▶ WHAT IS REQUIRED:
The task calls for the count of lines containing "width" in these records, given as a number with no other words.

▶ SOURCE RECORDS:
++++

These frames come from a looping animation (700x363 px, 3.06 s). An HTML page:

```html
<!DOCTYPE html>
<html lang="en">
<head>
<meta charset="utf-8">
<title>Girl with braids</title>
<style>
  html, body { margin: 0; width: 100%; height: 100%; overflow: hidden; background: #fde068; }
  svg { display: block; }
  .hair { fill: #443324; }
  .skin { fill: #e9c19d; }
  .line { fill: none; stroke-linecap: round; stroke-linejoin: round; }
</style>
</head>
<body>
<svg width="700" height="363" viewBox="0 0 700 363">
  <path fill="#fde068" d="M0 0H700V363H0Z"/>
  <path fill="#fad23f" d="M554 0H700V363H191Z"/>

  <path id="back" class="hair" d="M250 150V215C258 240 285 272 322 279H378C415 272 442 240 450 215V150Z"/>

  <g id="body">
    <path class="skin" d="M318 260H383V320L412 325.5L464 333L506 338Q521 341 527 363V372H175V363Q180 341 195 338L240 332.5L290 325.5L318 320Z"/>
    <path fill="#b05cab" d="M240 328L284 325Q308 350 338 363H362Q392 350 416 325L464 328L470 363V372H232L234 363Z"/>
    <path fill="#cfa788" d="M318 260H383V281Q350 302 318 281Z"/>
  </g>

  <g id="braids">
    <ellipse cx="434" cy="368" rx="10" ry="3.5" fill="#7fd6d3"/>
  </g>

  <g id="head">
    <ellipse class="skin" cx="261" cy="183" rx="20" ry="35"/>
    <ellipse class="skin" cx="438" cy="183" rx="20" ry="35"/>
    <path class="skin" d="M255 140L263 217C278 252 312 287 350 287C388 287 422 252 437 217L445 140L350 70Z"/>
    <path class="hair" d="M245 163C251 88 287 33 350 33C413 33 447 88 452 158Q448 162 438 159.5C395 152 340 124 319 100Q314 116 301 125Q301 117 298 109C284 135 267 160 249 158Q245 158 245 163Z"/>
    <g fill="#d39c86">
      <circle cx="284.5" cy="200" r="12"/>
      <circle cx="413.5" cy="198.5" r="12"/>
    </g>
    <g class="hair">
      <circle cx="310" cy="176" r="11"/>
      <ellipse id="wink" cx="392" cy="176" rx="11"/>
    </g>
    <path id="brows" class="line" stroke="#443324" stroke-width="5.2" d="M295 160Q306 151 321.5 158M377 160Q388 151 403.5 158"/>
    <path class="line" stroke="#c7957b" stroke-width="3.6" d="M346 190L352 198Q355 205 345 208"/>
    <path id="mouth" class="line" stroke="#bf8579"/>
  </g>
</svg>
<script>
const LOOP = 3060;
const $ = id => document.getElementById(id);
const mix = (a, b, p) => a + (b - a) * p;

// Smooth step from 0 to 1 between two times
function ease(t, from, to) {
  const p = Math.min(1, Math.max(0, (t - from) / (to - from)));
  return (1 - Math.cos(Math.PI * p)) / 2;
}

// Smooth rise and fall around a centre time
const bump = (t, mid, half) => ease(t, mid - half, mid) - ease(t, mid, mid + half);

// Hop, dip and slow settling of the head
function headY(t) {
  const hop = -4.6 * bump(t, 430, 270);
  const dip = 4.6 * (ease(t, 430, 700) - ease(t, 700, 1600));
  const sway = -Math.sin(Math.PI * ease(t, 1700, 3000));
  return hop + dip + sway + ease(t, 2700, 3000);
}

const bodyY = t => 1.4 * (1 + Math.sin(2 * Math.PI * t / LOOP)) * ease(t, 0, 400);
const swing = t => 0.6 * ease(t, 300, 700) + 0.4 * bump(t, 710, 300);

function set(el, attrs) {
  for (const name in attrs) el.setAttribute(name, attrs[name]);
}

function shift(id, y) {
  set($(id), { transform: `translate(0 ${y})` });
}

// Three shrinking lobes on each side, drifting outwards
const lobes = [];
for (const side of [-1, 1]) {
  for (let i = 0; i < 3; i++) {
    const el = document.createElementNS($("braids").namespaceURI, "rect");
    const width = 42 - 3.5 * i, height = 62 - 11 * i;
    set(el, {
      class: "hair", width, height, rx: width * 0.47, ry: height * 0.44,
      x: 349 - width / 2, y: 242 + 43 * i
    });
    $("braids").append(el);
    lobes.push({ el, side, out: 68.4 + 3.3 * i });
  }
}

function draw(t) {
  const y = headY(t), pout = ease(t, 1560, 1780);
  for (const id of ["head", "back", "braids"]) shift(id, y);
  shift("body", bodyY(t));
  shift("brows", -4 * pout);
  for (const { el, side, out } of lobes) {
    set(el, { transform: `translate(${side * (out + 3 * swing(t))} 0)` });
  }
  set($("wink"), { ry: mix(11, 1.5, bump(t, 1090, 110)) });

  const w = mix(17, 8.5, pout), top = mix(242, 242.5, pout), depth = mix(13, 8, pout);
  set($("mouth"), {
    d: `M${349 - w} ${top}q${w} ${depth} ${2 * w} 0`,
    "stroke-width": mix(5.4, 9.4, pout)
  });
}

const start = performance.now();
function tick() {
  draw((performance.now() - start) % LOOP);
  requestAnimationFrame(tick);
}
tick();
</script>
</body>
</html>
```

++++

▶ RESULT FOR THIS EXERCISE:
8